Think of some questions before you start reading in depth and keep these in mind as you read. You may want to add more as you become familiar with the author's ideas and arguments.
The questions you ask depend on the type of text you are reading. Here are some general questions.
Before you begin reading
- What do I think now?
- Why do I think this?
- What do I want to find out?
Questioning the writing
- What is the author's main argument?
- How good is the evidence for the argument?
- Is it convincing? Why/ why not?
- What are the limitations or flaws in the evidence?
- What would I like to ask the author?
- What are the implications?
- Can the theory be disproved or is it too general?
- Which examples would prove the opposite theory?
- What are the alternatives?
- Who else has written on the topic?
- What are other writers' opinions?
Form your own opinion

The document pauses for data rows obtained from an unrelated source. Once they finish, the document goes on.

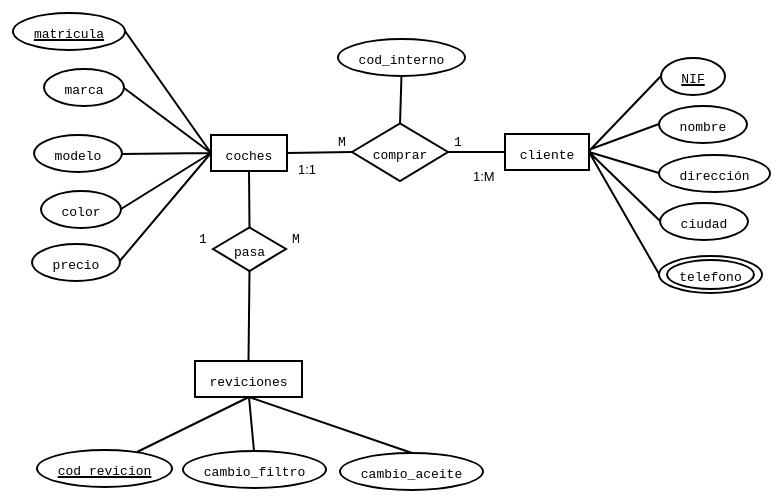
<!DOCTYPE html>
<html lang="es">
<head>
<meta charset="utf-8">
<title>Diagrama entidad-relación</title>
<style>
:root {
  --ink: #000;
  --paper: #fff;
  --stroke: 2px;
}
* { box-sizing: border-box; }
html, body { margin: 0; overflow: hidden; background: var(--paper); }
.diagram {
  position: relative;
  width: 784px;
  height: 504px;
  overflow: hidden;
  background: var(--paper);
  color: var(--ink);
  font: 13px/15px "Liberation Mono", monospace;
}
.connectors { position: absolute; inset: 0; fill: none; stroke: var(--ink); stroke-width: 2; }
.connectors polygon { fill: var(--paper); }
.node {
  position: absolute;
  left: var(--x);
  top: var(--y);
  width: var(--w);
  height: var(--h, 39px);
  display: flex;
  align-items: center;
  justify-content: center;
  padding-top: 6px;
  white-space: nowrap;
}
.entity, .attribute { border: var(--stroke) solid var(--ink); background: var(--paper); }
.attribute { border-radius: 50%; }
.key span {
  text-decoration: underline;
  text-decoration-thickness: 1.5px;
  text-decoration-skip-ink: none;
}
.multivalued::before {
  content: "";
  position: absolute;
  inset: 2px 6px;
  border: var(--stroke) solid var(--ink);
  border-radius: 50%;
}
.cardinality { position: absolute; left: var(--x); top: var(--y); }
.ratio { font-family: "Liberation Sans", sans-serif; }
</style>
</head>
<body>
<main class="diagram">
  <svg class="connectors" width="784" height="504" viewBox="0 0 784 504" aria-hidden="true">
    <g id="coches-attributes">
      <path d="M125 31L211 153M124 88L211 153M121 154L211 153M121 209L211 153M119 262L211 153"/>
    </g>
    <g id="cliente-attributes">
      <path d="M661 76L591 149L589 152M659 124L591 149M589 152L659 173M589 152L660 221M589 152L659 274"/>
    </g>
    <g id="reviciones-attributes">
      <path d="M249 397L137 452M249 397L254 451M249 397L412 453"/>
    </g>
    <g id="relationship-links">
      <path d="M287 153L352 152M448 152H506M401.5 75L400 124M249 171L249.5 228M249.5 270L248.5 361"/>
    </g>
    <g id="relationships">
      <polygon points="352,152 400,123.5 448,152 400,181"/>
      <polygon points="213,249 249.5,227.5 286,249 249.5,271"/>
    </g>
  </svg>

  <div class="node entity" style="--x:210px;--y:134px;--w:78px;--h:38px"><span>coches</span></div>
  <div class="node entity" style="--x:504px;--y:133px;--w:86px;--h:38px"><span>cliente</span></div>
  <div class="node entity" style="--x:194px;--y:360px;--w:109px;--h:38px"><span>reviciones</span></div>

  <div class="node relationship" style="--x:352px;--y:133px;--w:96px"><span>comprar</span></div>
  <div class="node relationship" style="--x:213px;--y:230px;--w:73px"><span>pasa</span></div>

  <div class="node attribute key" style="--x:12px;--y:12px;--w:114px"><span>matricula</span></div>
  <div class="node attribute" style="--x:43px;--y:68px;--w:82px"><span>marca</span></div>
  <div class="node attribute" style="--x:33px;--y:134px;--w:90px"><span>modelo</span></div>
  <div class="node attribute" style="--x:40px;--y:190px;--w:82px"><span>color</span></div>
  <div class="node attribute" style="--x:31px;--y:243px;--w:90px"><span>precio</span></div>

  <div class="node attribute" style="--x:337px;--y:38px;--w:129px"><span>cod_interno</span></div>

  <div class="node attribute key" style="--x:660px;--y:57px;--w:66px"><span>NIF</span></div>
  <div class="node attribute" style="--x:658px;--y:105px;--w:90px"><span>nombre</span></div>
  <div class="node attribute" style="--x:658px;--y:154px;--w:113px"><span>dirección</span></div>
  <div class="node attribute" style="--x:659px;--y:202px;--w:90px"><span>ciudad</span></div>
  <div class="node attribute multivalued" style="--x:658px;--y:255px;--w:105px"><span>telefono</span></div>

  <div class="node attribute key" style="--x:36px;--y:449px;--w:137px"><span>cod_revicion</span></div>
  <div class="node attribute" style="--x:182px;--y:450px;--w:145px"><span>cambio_filtro</span></div>
  <div class="node attribute" style="--x:339px;--y:452px;--w:145px"><span>cambio_aceite</span></div>

  <span class="cardinality" style="--x:338px;--y:135px">M</span>
  <span class="cardinality" style="--x:454px;--y:135px">1</span>
  <span class="cardinality" style="--x:199px;--y:232px">1</span>
  <span class="cardinality" style="--x:292px;--y:232px">M</span>
  <span class="cardinality ratio" style="--x:298px;--y:162px">1:1</span>
  <span class="cardinality ratio" style="--x:473px;--y:169px">1:M</span>
</main>
</body>
</html>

- Which bits of the author's argument do I want to use/ reflect on in my essay?
- Do I agree? If so, why?
- How do the author's ideas fit in with my own?
- How do they fit with other relevant theories/ideas?
- How does they contrast with other theories/ideas?
- Is my own theory/idea still valid? If so, why?
- Am I surprised by any of the reading? If so, why?
Before you do the activity, look at Approaches to reading.
This activity will help you practice critical reading by questioning as you read. Choose an essay title below and then look at the text for suggested reading. Write down any questions that you'd like to find out and anything that comes to mind as you're reading. You can do this on a piece of paper or using an appropriate app on your phone or tablet.
Essay title: Is capitalism the cause of or solution to environmental problems?
Suggested reading: Ecology and Society: An Introduction [pdf 1.0 MB] by Luke Martell pages 62-72.
Essay title: What are the influences affecting children's acquisition of gender roles?
Suggested reading: Chapter 5 Gender Identity and the development of gender roles [pdf 1.8 MB] by Robin Banerjee (This text has been used with permission from the publisher. Please note: Copyright © The Open University 2005 All rights reserved)